→ Data for analysis
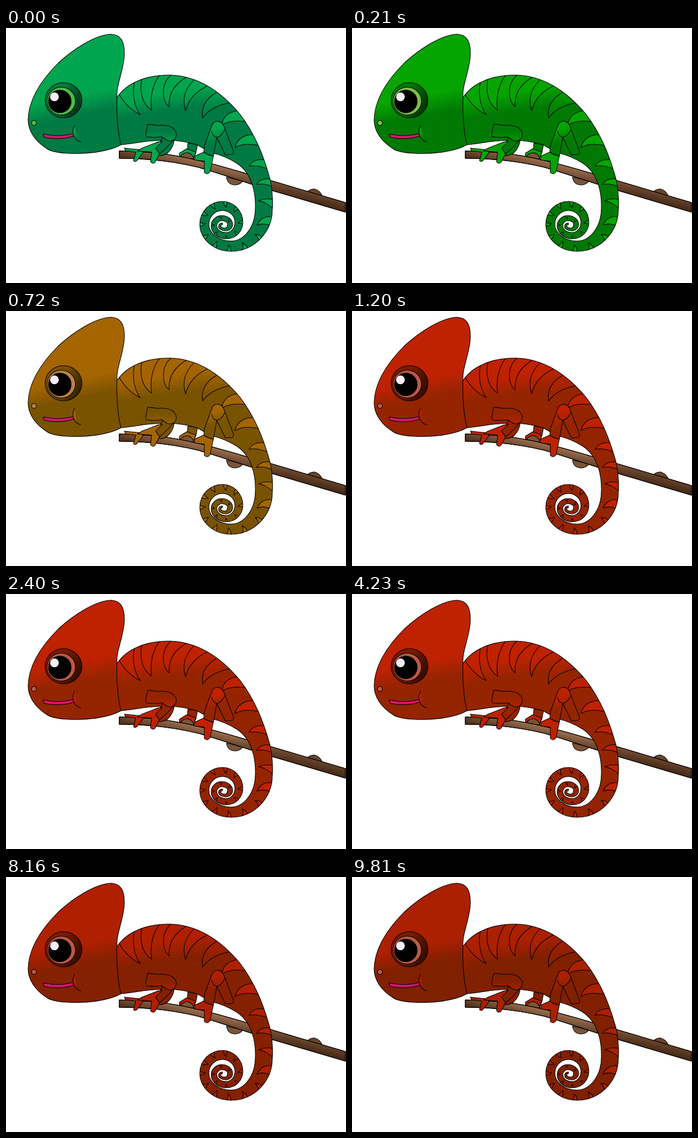
An HTML page without scripts for the animation above (9.84 s loop, 600 by 450 pixels).

```html
<!DOCTYPE html>
<html lang="en">
<head>
<meta charset="utf-8">
<title>Chameleon</title>
<style>
@property --h { syntax: "<number>"; inherits: true; initial-value: 149; }
@property --v { syntax: "<percentage>"; inherits: true; initial-value: 32.3%; }
html, body { margin: 0; width: 100%; height: 100%; overflow: hidden; background: #fff; }
svg {
  display: block; width: 600px; height: 450px;
  --light: hsl(var(--h) 100% var(--v));
  --dark: hsl(calc(var(--h) + 4) 100% calc(var(--v) - 8.4%));
  --ring: hsl(calc(var(--h) * .79) 47% 51%);
  stroke: #000; stroke-width: 1.05; stroke-linejoin: round; stroke-linecap: round;
  animation: camouflage 9.84s linear infinite;
}
path { vector-effect: non-scaling-stroke; }
.l { stop-color: var(--light); }
.d { stop-color: var(--dark); }
.lid { stop-color: hsl(calc(var(--h) + 3) 100% 24%); }
.lid.deep { stop-color: hsl(calc(var(--h) + 3) 100% 11%); }
.light { fill: var(--light); }
.dark { fill: var(--dark); }
.ring { fill: var(--ring); }
.line { fill: none; }
/* green runs through olive and ochre to red, then slowly deepens */
@keyframes camouflage {
  0% { --h: 149; --v: 32.3%; }
  4.27% { --h: 87; --v: 32.2%; }
  7.32% { --h: 37; --v: 32.2%; }
  9.2% { --h: 10.7; --v: 37.5%; }
  43% { --h: 10.7; --v: 37.5%; }
  66.2% { --h: 10.7; --v: 35.3%; }
  99.7%, 100% { --h: 11.2; --v: 33.5%; }
}
</style>
</head>
<body>
<svg viewBox="0 0 600 450">
  <defs>
    <linearGradient id="headFill" gradientUnits="userSpaceOnUse" x1="113" y1="122" x2="120" y2="156">
      <stop class="l"/><stop class="d" offset="1"/>
    </linearGradient>
    <linearGradient id="bodyFill" gradientUnits="userSpaceOnUse" x1="276" y1="115" x2="281" y2="147">
      <stop class="l"/><stop class="d" offset="1"/>
    </linearGradient>
    <linearGradient id="stripeFill" gradientUnits="userSpaceOnUse" x1="276" y1="122" x2="284" y2="166">
      <stop class="l"/><stop class="d" offset="1"/>
    </linearGradient>
    <linearGradient id="armFill" x1="0" y1="0" x2="0" y2="1.3">
      <stop class="d" offset=".3"/><stop class="l" offset="1"/>
    </linearGradient>
    <linearGradient id="legFill" gradientUnits="userSpaceOnUse" x1="370" y1="178" x2="377" y2="197">
      <stop class="l"/><stop class="d" offset="1"/>
    </linearGradient>
    <linearGradient id="cheekFill" x2="1">
      <stop class="l" offset=".2"/><stop class="d" offset="1"/>
    </linearGradient>
    <linearGradient id="lidFill" x1=".2" y1=".2" x2="1" y2=".6">
      <stop class="lid" offset=".3"/><stop class="lid deep" offset=".95"/>
    </linearGradient>
    <linearGradient id="bark" gradientUnits="userSpaceOnUse" x1="470" y1="268" x2="465" y2="289">
      <stop stop-color="#95694a"/><stop stop-color="#55351f" offset="1"/>
    </linearGradient>
    <linearGradient id="shade" gradientUnits="userSpaceOnUse" x1="200" x2="599" y1="0" y2="0">
      <stop stop-color="#2a1508" stop-opacity=".1"/><stop stop-color="#2a1508" stop-opacity="0" offset=".3"/>
      <stop stop-color="#2a1508" stop-opacity="0" offset=".5"/><stop stop-color="#2a1508" stop-opacity=".3" offset=".75"/>
    </linearGradient>
    <path id="twig" d="M200 217C238 217 290 221 345 235C390 246 430 259 470 270L599 308V325L470 287C425 274 385 259 340 246C295 235 245 230 200 230Z"/>
    <path id="fang" class="light" d="M-4.500 0Q-4 7 2 12Q1 6 4.500 0"/>
    <path id="trunk" d="M190 132C200 114 212 103 227 96C245 87 265 83 288 83C340 84 380 113 412 151
      C440 187 455 227 466 267C470 285 471 303 470 320
      A73 74 0 0 1 397 394A55 48 0 0 1 342 346A40 40 0 0 1 382 306A36 37 0 0 1 418 343
      A29 29 0 0 1 389 372A27 23 0 0 1 362 349A19 18 0 0 1 381 331A19 16 0 0 1 400 347
      A13 11 0 0 1 387 358A12 8 0 0 1 375 350A7 6 0 0 1 382 344L382 347
      A3 3 0 0 0 379 350A8 3 0 0 0 387 353A4 7 0 0 0 391 346A10 6 0 0 0 381 340
      A9 9 0 0 0 372 349A16 12 0 0 0 388 361A16 18 0 0 0 404 343A22 21 0 0 0 382 322
      A24 24 0 0 0 358 346A39 30 0 0 0 397 376A43 58 0 0 0 440 318
      C441 290 434 257 408 239C392 229 376 223 362 220L337 206C320 201 300 198 285 198C255 197 228 204 203 206L190 200Z"/>
    <clipPath id="skin"><use href="#trunk"/></clipPath>
  </defs>

  <g id="farHindLeg">
    <path class="dark" d="M321 203L338 206L335 221L330 229L320 215Z"/>
    <path class="light" d="M319 213L335 219L331 230L306 226V221Z"/>
  </g>

  <g id="branch">
    <g fill="#7b5438">
      <path d="M306 230Q311 220 320 220Q328 221 332 231Z"/>
      <path d="M389 263Q391 277 405 277Q414 276 418 270Z"/>
      <path d="M530 291Q536 284 544 284Q554 286 559 298Z" fill="#6b452b"/>
    </g>
    <use href="#twig" fill="url(#bark)"/>
    <use href="#twig" fill="url(#shade)"/>
  </g>

  <g id="farFrontLeg">
    <path class="dark" d="M278 196H297Q296 210 286 220Q278 226 270 225L264 212Z"/>
    <path class="light" d="M209 212L238 215L242 220L231 234Q227 237 225 234L229 219L211 217Z"/>
  </g>

  <g id="body">
    <use href="#trunk" fill="url(#bodyFill)" stroke="none"/>
    <g clip-path="url(#skin)">
      <g fill="url(#stripeFill)">
        <path d="M199 116C208 133 224 147 237 153C226 139 222 114 227 94"/>
        <path d="M240 89C234 116 243 136 257 145C253 120 260 97 272 82"/>
        <path d="M293 82C273 96 274 129 288 139C286 114 300 97 320 86"/>
        <path d="M332 91C314 109 311 128 317 146C322 126 334 112 356 102"/>
        <path d="M371 114C351 126 344 141 347 159C355 147 371 137 394 132"/>
      </g>
      <g class="light">
        <path d="M407 146C391 149 382 158 381 172C390 164 404 163 422 165"/>
        <path d="M436 188C419 188 407 197 404 211C415 204 429 204 445 207"/>
        <path d="M458 233C443 230 433 236 429 244C440 242 450 244 463 249"/>
        <path d="M468 267C455 264 446 269 442 276C451 274 459 275 470 280"/>
        <path d="M472 303C461 300 452 302 446 305C454 306 462 310 472 319"/>
        <path d="M470 333C456 331 447 338 443 348C450 345 456 345 467 349"/>
        <use href="#fang" transform="translate(449 372) rotate(139)"/>
        <use href="#fang" transform="translate(422 390) rotate(164)"/>
        <use href="#fang" transform="translate(393 395) rotate(187)"/>
        <use href="#fang" transform="translate(366 387) rotate(220)"/>
        <use href="#fang" transform="translate(348 370) rotate(245) scale(.9)"/>
        <use href="#fang" transform="translate(341 346) rotate(275) scale(.9)"/>
        <use href="#fang" transform="translate(347 326) rotate(302) scale(.9)"/>
        <use href="#fang" transform="translate(364 310) rotate(338) scale(.9)"/>
        <use href="#fang" transform="translate(388 306) rotate(8) scale(.9)"/>
        <use href="#fang" transform="translate(408 317) rotate(45) scale(.8)"/>
        <use href="#fang" transform="translate(418 343) rotate(88) scale(.7)"/>
        <use href="#fang" transform="translate(409 364) rotate(137) scale(.6)"/>
        <use href="#fang" transform="translate(389 372) rotate(180) scale(.5)"/>
        <use href="#fang" transform="translate(369 364) rotate(230) scale(.5)"/>
        <use href="#fang" transform="translate(362 348) rotate(275) scale(.5)"/>
        <use href="#fang" transform="translate(379 331) rotate(355) scale(.5)"/>
        <use href="#fang" transform="translate(396 338) rotate(45) scale(.45)"/>
      </g>
    </g>
    <use href="#trunk" fill="none"/>
  </g>

  <g id="nearLegs">
    <path class="dark" d="M277 193L264 212L271 222Q286 210 297 195Z"/>
    <path class="light" d="M268 201L240 212L232 217L257 219L255 236Q259 241 263 237L271 222L264 212L276 200Z"/>
    <path fill="url(#armFill)" d="M250 170Q258 170 268 172Q287 170 296 178Q303 185 299 194Q293 202 284 198L275 192Q261 194 249 192Q246 191 247 184Z"/>
    <path fill="url(#legFill)" d="M364 170L350 208L349 219Q357 225 366 226L372 193L387 224L399 223Q403 221 401 216L384 172C380 163 369 162 364 170Z"/>
    <path class="line" d="M363 182Q364 191 372 193Q380 192 386 180"/>
    <path class="light" d="M349 219Q357 225 366 226L360 254Q355 260 350 255L350 235L333 233V226Z"/>
  </g>

  <g id="head">
    <path fill="url(#headFill)" d="M203 206C180 219 140 223 108 221C90 220 78 218 71 212C52 200 39 182 39 162
      C40 125 62 92 92 62C120 36 160 11 186 11C203 12 209 24 209 46C208 72 198 92 196 112C195 140 196 180 203 206Z"/>
    <ellipse cx="101.5" cy="127.5" rx="32.5" ry="31" fill="url(#lidFill)"/>
    <ellipse class="ring" cx="97.5" cy="129" rx="25" ry="24.5"/>
    <circle cx="95" cy="129.500" r="20"/>
    <circle cx="85.500" cy="121.500" r="7.700" fill="#f4edf7" stroke="none"/>
    <circle class="ring" cx="49.300" cy="167.500" r="4.300"/>
    <path d="M66 187C85 191 105 190 119 186V191C101 197 80 196 68 193Q65 190 66 187Z" fill="#d3176a"/>
    <path fill="url(#cheekFill)" stroke="none" d="M121 172C116 180 117 189 121 192L127 192Q122 184 121 172Z"/>
    <path class="line" d="M121 172C115 182 118 197 132 201"/>
  </g>
</svg>
</body>
</html>
```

→ Exercise directions
Copy every line of the entries in which "none" can be found.

→ Solution below
.line { fill: none; }
    <use href="#trunk" fill="url(#bodyFill)" stroke="none"/>
    <use href="#trunk" fill="none"/>
    <circle cx="85.500" cy="121.500" r="7.700" fill="#f4edf7" stroke="none"/>
    <path fill="url(#cheekFill)" stroke="none" d="M121 172C116 180 117 189 121 192L127 192Q122 184 121 172Z"/>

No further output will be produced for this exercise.